Path to improving flour output data
Oct. 14, 2014
by Morton I. Sosland
While it might be a stretch to cite a single statistic as being more important than any other in measuring the well being of an industry like wheat milling, or even grain processing, the significance of wheat flour production data for this purpose may hardly be overstated. The wheat flour output number for many nations provides as good, if not better, gauge of the diet level of its citizens as any other. For milling and related industries, flour output figures have the essential role of providing a detailed picture of the actual performance of the industry, as well as revealing details about the domestic food supply, the well-being of farmers, and, of course, standing as the guidepost for individual enterprises to determine how they are doing in relation to the national number.
For the global audience focused on wheat milling as the business that operates in all countries of size and in many smaller nations where it stands at the head of food manufacturing, the best source is the annual compilation provided by the International Grains Council (IGC). Almost from the Council’s start in the immediate post-World War II years, it has assembled national flour production statistics. With this data, information is provided about wheat supply and demand in countries where it had never been known before. Using export and import data, domestic supply calculations are possible that could be converted into per capita flour consumption as perhaps the most reliable way of measuring the caloric and nutritional adequacy of each country’s food supply.
For a time, the IGC, known as the International Wheat Council in its early years, was bold enough and confident enough in its information gathering to come up with a figure representing worldwide flour production. Here was a number that not only described by its annual changes the status of this most basic food industry, but also revealed how individual nations were doing compared with other countries and regions of the world. Alas, estimating those global numbers came to a halt in recent decades when nations that once provided flour output data stopped doing that, in part for political battling, in part for economic secrecy and in part inexplicably. It seems almost impossible to explain why countries like Australia, Norway and the Philippines have missing figures. China’s and Iran’s reasons for making flour output a secret are less a problem.

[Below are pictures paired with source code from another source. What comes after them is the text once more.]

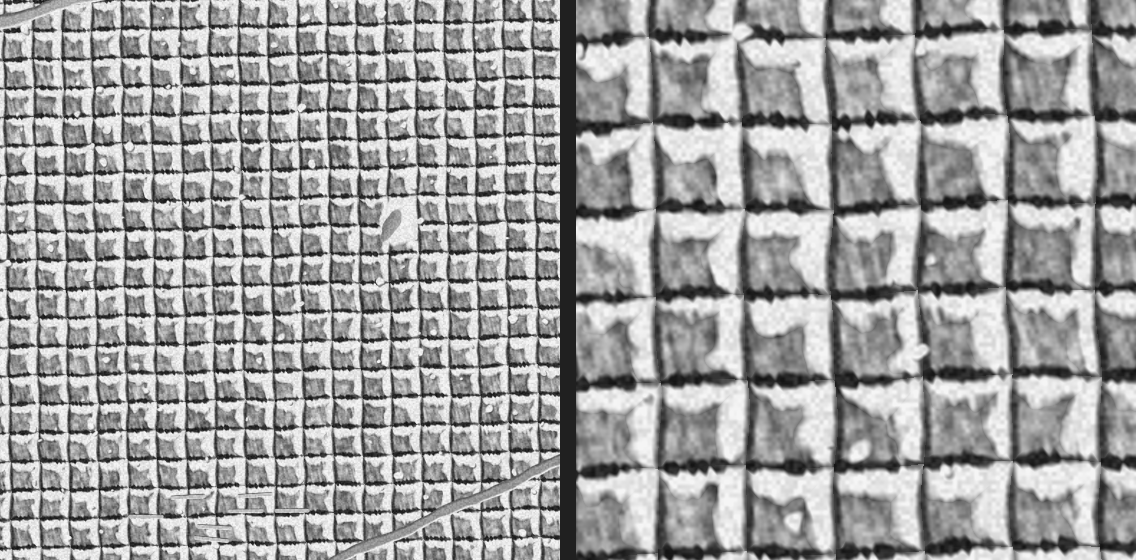
Left: the whole. Right: its middle third, enlarged.
Reproduce this texture procedurally as a Shadertoy shader.

```glsl
// Worn grey grid of shaded square pits with dark grooves, debris chips and long scratches.

#define CELLS vec2(19.05, 19.5)   // repeats across and down
#define PHASE vec2(0.265, 0.15)   // grid offset at the canvas centre
#define SKEW vec2(0.016, -0.021)  // lean of the columns and rows
#define PIT_SIZE 0.66             // pit width in cells
#define PAPER 0.91
#define PIT 0.60
#define GROOVE 0.13
#define GRAIN 0.15
#define CHIP_RATE 0.42            // share of cells holding a chip

float hash(vec2 p) {
    vec3 h = fract(p.xyx * vec3(0.1031, 0.1030, 0.0973));
    h += dot(h, h.yzx + 33.33);
    return fract((h.x + h.y) * h.z);
}

vec2 hash2(vec2 p) {
    return vec2(hash(p + 17.3), hash(p + 71.9));
}

float noise(vec2 p) {
    vec2 i = floor(p), f = fract(p);
    f = f * f * (3.0 - 2.0 * f);
    vec2 e = vec2(1.0, 0.0);
    return mix(mix(hash(i), hash(i + e), f.x),
               mix(hash(i + e.yx), hash(i + e.xx), f.x), f.y);
}

// Falls from 1 inside (d < 0) to 0 outside
float cover(float d, float soft) {
    return 1.0 - smoothstep(-soft, soft, d);
}

// x: distance to the segment, y: signed distance to its line
vec2 segment(vec2 p, vec2 a, vec2 b) {
    vec2 d = b - a, r = p - a;
    float t = clamp(dot(r, d) / dot(d, d), 0.0, 1.0);
    return vec2(length(r - d * t), (d.x * r.y - d.y * r.x) / length(d));
}

// Grey band with a dark upper rim and a pale lower rim
float scratch(float tone, vec2 p, vec2 a, vec2 b, float width, float body) {
    vec2 s = segment(p, a, b);
    float soft = max(0.0015, 0.7 / iResolution.y);
    float side = s.y / width;
    float band = mix(body, 0.38, smoothstep(0.4, 0.9, side));
    band = mix(band, PAPER, smoothstep(-0.5, -0.9, side));
    return mix(tone, band, cover(s.x - width, soft));
}

// Ragged pit with grooves on its left and bottom sides
float pitCell(vec2 q, float streak, float soft) {
    vec2 f = fract(q), id = floor(q);
    vec2 s = fract(q + 0.5) - 0.5;
    float blot = noise(q * 5.0 + 9.0) - 0.5;
    vec2 jitter = (hash2(id) - 0.5) * 0.13;

    // Pit edges flare out along the grooves
    vec2 edge = PIT_SIZE + jitter + 0.22 * exp(-f.yx * 10.0) + 0.25 * pow(f.yx - 0.35, vec2(2.0));
    float d = max(f.x - edge.x, f.y - edge.y) + blot * 0.17 + (streak - 0.5) * 0.06;
    float mottle = (noise(q * 8.0) - 0.5) * 0.24 + blot * 0.14;
    float shade = PIT + (hash(id + 5.0) - 0.5) * 0.09 + mottle + (streak - 0.5) * 0.26;
    shade -= 0.13 * exp(-abs(d + 0.06) * 22.0);
    float tone = mix(PAPER, shade, cover(d, soft * 1.8));

    // Grooves are thick beside the pit and thin between pits
    vec2 beside = 1.0 - smoothstep(0.58, 0.95, f);
    vec2 width = mix(vec2(0.022, 0.020), vec2(0.047, 0.060), beside.yx);
    vec2 ragged = abs(s - vec2(0.015, 0.01)) + (streak - 0.5) * vec2(0.03, 0.09);
    vec2 depth = mix(vec2(0.58, 0.62), vec2(0.80, 0.97), beside.yx);
    vec2 line = depth * (1.0 - smoothstep(width - soft, width + soft * 1.5, ragged));
    return mix(tone, GROOVE, max(line.x, line.y));
}

// Scattered pale chips, each with a shadow at its lower right
float chips(float tone, vec2 q, float soft) {
    vec2 warped = q + 0.10 * (vec2(noise(q * 6.0), noise(q * 6.0 + 40.0)) - 0.5);
    for (int y = -1; y <= 1; y++)
    for (int x = -1; x <= 1; x++) {
        vec2 id = floor(q) + vec2(x, y);
        if (hash(id + 31.0) > CHIP_RATE) continue;
        vec2 r = warped - id - hash2(id + 53.0);
        float size = mix(0.05, 0.16, pow(hash(id + 83.0), 2.0));
        float shadow = cover(length(r - vec2(0.04, -0.05)) - size, soft);
        tone = mix(tone, 0.32, shadow * 0.65);
        tone = mix(tone, 0.92, cover(length(r) - size, soft));
    }
    return tone;
}

void mainImage(out vec4 fragColor, in vec2 fragCoord) {
    vec2 p = fragCoord / iResolution.xy;
    vec2 c = p - 0.5;
    vec2 q = (c + SKEW * c.yx) * CELLS + PHASE;
    q += 0.025 * sin(q.yx * vec2(2.3, 1.9) + 1.3) + 0.015 * sin(q.yx * 5.1 + q);
    float soft = max(0.035, CELLS.y / iResolution.y);
    float streak = noise(vec2(p.x * 280.0 + p.y * 60.0, p.y * 75.0));

    float tone = pitCell(q, streak, soft);
    tone = chips(tone, q, soft);

    // Large pale flake with a grey leaf-shaped dent
    vec2 r = p - vec2(0.712, 0.606) + 0.012 * (noise(p * 70.0) - 0.5);
    tone = mix(tone, PAPER, cover(length(r / vec2(0.032, 0.042)) - 1.0, 0.1));
    vec2 leaf = vec2(r.x - 0.45 * r.y + 0.010, r.y + 0.006);
    float dent = cover(length(leaf / vec2(0.013, 0.029)) - 1.0, 0.12);
    tone = mix(tone, 0.57 + leaf.x * 8.0, dent);

    // Short scrapes near the lower edge
    for (int i = 0; i < 7; i++) {
        vec2 h = hash2(vec2(i, 12));
        vec2 a = vec2(0.22 + 0.62 * h.x, 0.015 + 0.10 * h.y);
        tone = scratch(tone, p, a, a + vec2(0.055, 0.012 * (h.y - 0.7)), 0.004, 0.76);
    }

    // Long scratches across two corners
    vec2 bent = p + vec2(0.0, 0.003 * sin(p.x * 37.0) + 0.004 * (noise(p * 60.0) - 0.5));
    tone = scratch(tone, bent, vec2(0.57, -0.015), vec2(1.02, 0.185), 0.0095, 0.59);
    tone = scratch(tone, bent, vec2(-0.02, 0.955), vec2(0.19, 1.015), 0.012, 0.66);

    tone += GRAIN * (noise(p * 390.0) - 0.5);
    fragColor = vec4(vec3(clamp(tone, 0.08, 0.96)), 1.0);
}
```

At one time concern might have ruled that the United States was not going to produce numbers that meet IGC standards. Suddenly, in 2011, the Commerce Department agency that had compiled flour output data from U.S. mills stopped doing this for budgetary reasons. To meet the urgent needs of milling companies for data against which individual company performance could be assessed, the organization of American millers, the North American Millers’ Association (NAMA), stepped up and hired a data company to do the work. NAMA has carried out this project by gathering data voluntarily. The NAMA figures deserve great praise for filling an information gap that might have caused many severe problems.
Yet, even with the association’s quarterly reports, a level of unease has ruled about data without the government’s imprimatur. For that reason, enthusiasm greeted the decision announced this summer by the U.S. Department of Agriculture’s Economic Research Service (ERS) that it would assemble flour output reports beginning in 2015. Further, the ERS will duplicate the former government reports to provide information on wheat grind, millfeed production and related data missing from NAMA compilations.
Hardly anything could symbolize with greater meaning the importance of flour production data than this U.S. government action. It does not seem unrealistic to hope that this step spurs those countries that either don’t compile the information or have elected to keep their flour output a secret to join the nations that proudly cite this statistic as evidence of their commitment to providing invaluable information for their citizens as well as for the world.